Side Plank Hold
This is a more difficult variation of plank hold which works the lateral muscles of the abdominals and back as well as the shoulder complex.
- Lie on your side, knees slightly bent and prop yourself up on one elbow with chest and ribcage lifted and shoulders down. Elbow is directly under shoulder at a 90 degree angle.
- Split legs so that one foot is in front of the other as you rest on sides of the feet.
- Using your legs to push into the floor, lift hip upwards until hip and back are in a straight line and body is off the floor except for feet and forearm. Do not tilt body forward or back and keep chest pointing straight ahead.
- Hold position for 10 seconds or more, breathing consistently.
- Lower slowly and repeat on opposite side.
Sit-Up with Medicine Ball Throws
This exercise requires a partner.
- Person performing exercise sits on floor with knees bent in front of them.
- Partner throws a medicine ball (start with a light medicine ball, 1-3 pounds to begin with) over the head of the exerciser, and the exerciser grabs the ball over their head and lowers back to the ground with the ball held straight over their head.
- Keeping the ball over their head, the exerciser “sits-up” and throws the medicine ball back to his/her partner, using core strength of the abdominals and shoulders and back.
Variation: As core strength improves, partner throwing the ball should get good speed on the ball.
Standing Elastic Rotations
This is an excellent exercise for any racquet sport, golf, or baseball and softball.
- Place an elastic tubing at waist height in a door with the fit loop.
- Stand facing sideways to the door.
- Grab both handles together in both hands with arms straight in front of your body.
- Stand with a wide stance, and move far enough away from the door so that there is tension on the elastic.
- Pull the elastic across your body, as if you were swinging a baseball bat, using your obliques (waistline muscles), and turn torso so that chest now faces away from the door.
- The foot closest to the door should pivot so that hips can turn with the spine.
- Do both right and left sides.
- Sit on the floor with knees bent in front of you and feet flat on floor.
- Lean back onto arms which are behind your back, fingers pointed towards spine.

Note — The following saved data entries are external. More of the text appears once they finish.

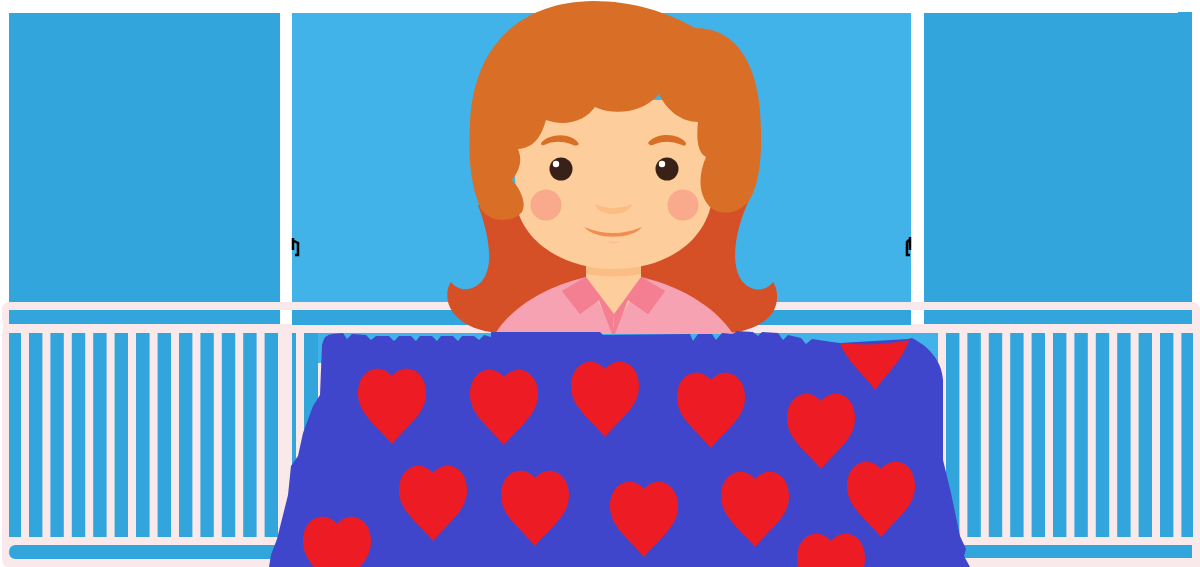
<!DOCTYPE html>
<html lang="en">
<head>
<meta charset="utf-8">
<title>Girl on a balcony with a heart blanket</title>
<style>
:root{--white:#fff;--pane:#32a5dc;--pane-light:#42b3e8;--rail:#f9e9ea;--hair:#d96e26;--hair-back:#d55027;--skin:#fdcd9b;--skin-shade:#fbbd84;--blush:#f9a98c;--lip:#f28d52;--eye:#3a2118;--shirt:#f7a2b2;--collar:#f47f92;--blanket:#3f46cc;--heart:#ed1c24}
html,body{margin:0;background:var(--white);overflow:hidden}
svg{display:block;width:1200px;height:567px}
.pane{fill:var(--pane)}
.pane-light{fill:var(--pane-light)}
.rail{fill:var(--rail)}
.hair{fill:var(--hair)}
.hair-back{fill:var(--hair-back)}
.skin{fill:var(--skin)}
.skin-shade{fill:var(--skin-shade)}
.blush{fill:var(--blush)}
.shirt{fill:var(--shirt)}
.collar{fill:var(--collar)}
.blanket{fill:var(--blanket)}
.hearts{fill:var(--heart)}
</style>
</head>
<body>
<svg viewBox="0 0 1200 567" role="img" aria-label="A red-haired girl on a balcony behind a blue blanket covered in red hearts">
<defs>
<path id="heart" d="M0 8C-13-7-34 2-34 25C-34 45-18 55 0 76C18 55 34 45 34 25C34 2 13-7 0 8Z"/>
<rect id="bar" y="330" width="8" height="210"/>
<g id="bars"><use href="#bar"/><use href="#bar" x="21.4"/><use href="#bar" x="42.8"/><use href="#bar" x="64.2"/><use href="#bar" x="85.6"/><use href="#bar" x="107"/></g>
<g id="eye"><circle r="11.5" fill="var(--eye)"/><circle cx="-5" cy="-5" r="3.2" fill="var(--white)"/></g>
</defs>

<g id="windows">
<rect class="pane" x="9" y="13" width="271" height="289"/>
<rect class="pane-light" x="292" y="13" width="619" height="300"/>
<path class="pane" d="M924 13H1178V12H1192V302H924Z"/>
<g fill="none" stroke="#000" stroke-width="2.5"><path d="M293 238V250M294 241L298 243V255H295"/><path d="M910 237V250M909 240L907 242V255H910"/></g>
</g>

<g id="railing">
<path class="rail" fill-rule="evenodd" d="M10 302H1192Q1200 302 1200 310V567H9Q2 567 2 559V333Q4 326 2 319V310Q2 302 10 302Z"/>
<path class="pane" d="M9 310H280V324H9ZM924 310H1192V324H924ZM292 310H911V325H292Z"/>
<path class="pane" d="M9 333H278V537H9ZM292 333H318V537H292ZM945 333H1193V537H945Z"/>
<path fill="var(--white)" d="M280 302H292V324H280ZM911 302H924V324H911Z"/>
<path class="rail" d="M280 302H292V310H280ZM911 302H924V310H911Z"/>
<rect class="pane-light" x="318" y="333" width="627" height="30"/>
<g class="rail">
<use href="#bars" x="21"/><use href="#bars" x="149.6"/>
<use href="#bar" x="296"/>
<use href="#bars" x="938"/><use href="#bars" x="1066.4"/>
</g>
<path class="pane" d="M15 545H300V559H15Q9 558 9 552Q9 546 15 545ZM920 545H1192V558H920Z"/>
</g>

<g id="girl">
<path class="hair-back" d="M478 205C488 232 494 262 484 278C477 290 460 294 451 282C445 290 446 305 455 315C465 326 480 331 497 333H730C748 331 765 324 773 312C779 302 778 289 773 282C765 293 748 292 740 278C730 260 736 226 751 196Z"/>
<path class="shirt" d="M495 334C510 310 540 288 586 277H641C687 288 717 310 733 334Z"/>
<path class="skin" d="M586 262H641V280L614 330L586 280Z"/>
<path class="skin-shade" d="M586 266Q614 272 641 266V274Q614 279 586 274Z"/>
<path class="collar" d="M586 277L562 291L580 314L599 300L612 334H615L628 300L648 314L665 291L641 277L614 312Z"/>
<path class="skin" d="M586 277L614 327L641 277Q614 280 586 277Z"/>
<path class="collar" d="M586 277L562 291L580 314L599 300L613 334L614 314Z"/>
<path class="collar" d="M641 277L665 291L648 314L628 300L614 334L614 314Z"/>
<path class="skin" d="M510 100H712V200C706 240 668 269 614 269C563 269 525 242 517 208Z"/>
<path class="hair" d="M481 209C468 180 469 150 470 122C474 45 520 2 593 1C632 1 667 12 695 28C742 28 761 74 761 130C762 165 757 190 748 202C738 214 720 216 710 207C697 193 699 173 706 157C698 153 696 140 698 122C682 122 667 111 659 94C645 111 617 117 595 107C585 121 566 127 546 120C541 138 533 148 518 149C523 161 519 171 512 180C520 189 527 202 522 212C513 223 490 223 481 209Z"/>
<g id="face">
<circle class="blush" cx="546" cy="205" r="15.5"/>
<circle class="blush" cx="683" cy="205" r="15.5"/>
<path class="hair" d="M541 143C549 133 572 132 579 144Q576 147 571 144Q556 139 544 145Q541 146 541 143ZM648 143C656 132 679 133 686 143Q686 147 682 145Q668 139 655 144Q650 147 648 143Z"/>
<use href="#eye" x="561" y="169"/>
<use href="#eye" x="667" y="169"/>
<path class="skin-shade" d="M595 204Q613 212 632 204C629 217 599 218 595 204ZM607 241Q613 243 620 241Q613 246 607 241Z"/>
<path fill="var(--lip)" d="M584 227Q613 239 642 227C632 240 595 240 584 227Z"/>
</g>
</g>

<g id="blanket">
<path class="blanket" d="M269 567L271 555L277 539L288 495L291 466L298 456L303 433L313 406L320 395L322 345Q324 334 333 334L343 333L347 339L352 334L366 335L371 340L376 336L389 336L394 341L399 336L411 336L416 341L420 336L432 336L437 341L441 336L453 336L458 341L462 336L474 336L479 340L484 335L491 337V332H600L603 335L690 334L693 341L698 334L712 334L716 340L722 333L733 334L737 331L753 332L758 336L762 332L778 333L783 340L788 335L801 338L806 344L812 339L832 342L840 343L908 339L912 338C930 347 942 362 943 380V460L951 493L960 536L966 549L964 556L970 567Z"/>
<g class="hearts">
<use href="#heart" x="392" y="368"/><use href="#heart" x="504" y="369"/><use href="#heart" x="605" y="361"/><use href="#heart" x="711" y="372"/><use href="#heart" x="821" y="393"/>
<path d="M840 343Q875 347 909 340C902 361 887 373 875 390C863 373 846 361 840 343Z"/>
<use href="#heart" x="433" y="465"/><use href="#heart" x="535" y="470"/><use href="#heart" x="644" y="481"/><use href="#heart" x="755" y="471"/><use href="#heart" x="881" y="461"/>
<use href="#heart" x="337" y="516"/><use href="#heart" x="831" y="533"/>
</g>
</g>
</svg>
</body>
</html>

- Lift chest up and press shoulders back and down (try not to slouch) while keeping low spine straight.
- Lift legs off floor and straighten knee in a “pike” position.
- Keep your chest up as you hold this position for 10 seconds or more.
Variation: As you become stronger, you can move your arms to reach out towards toes so that you are balancing on your “tailbone” in a pike position. Once you can balance in that position, challenge your core by slowly moving your arms and legs in opposite directions to work your lateral abdominals.
Another variation is the Russian Twist with Medicine Ball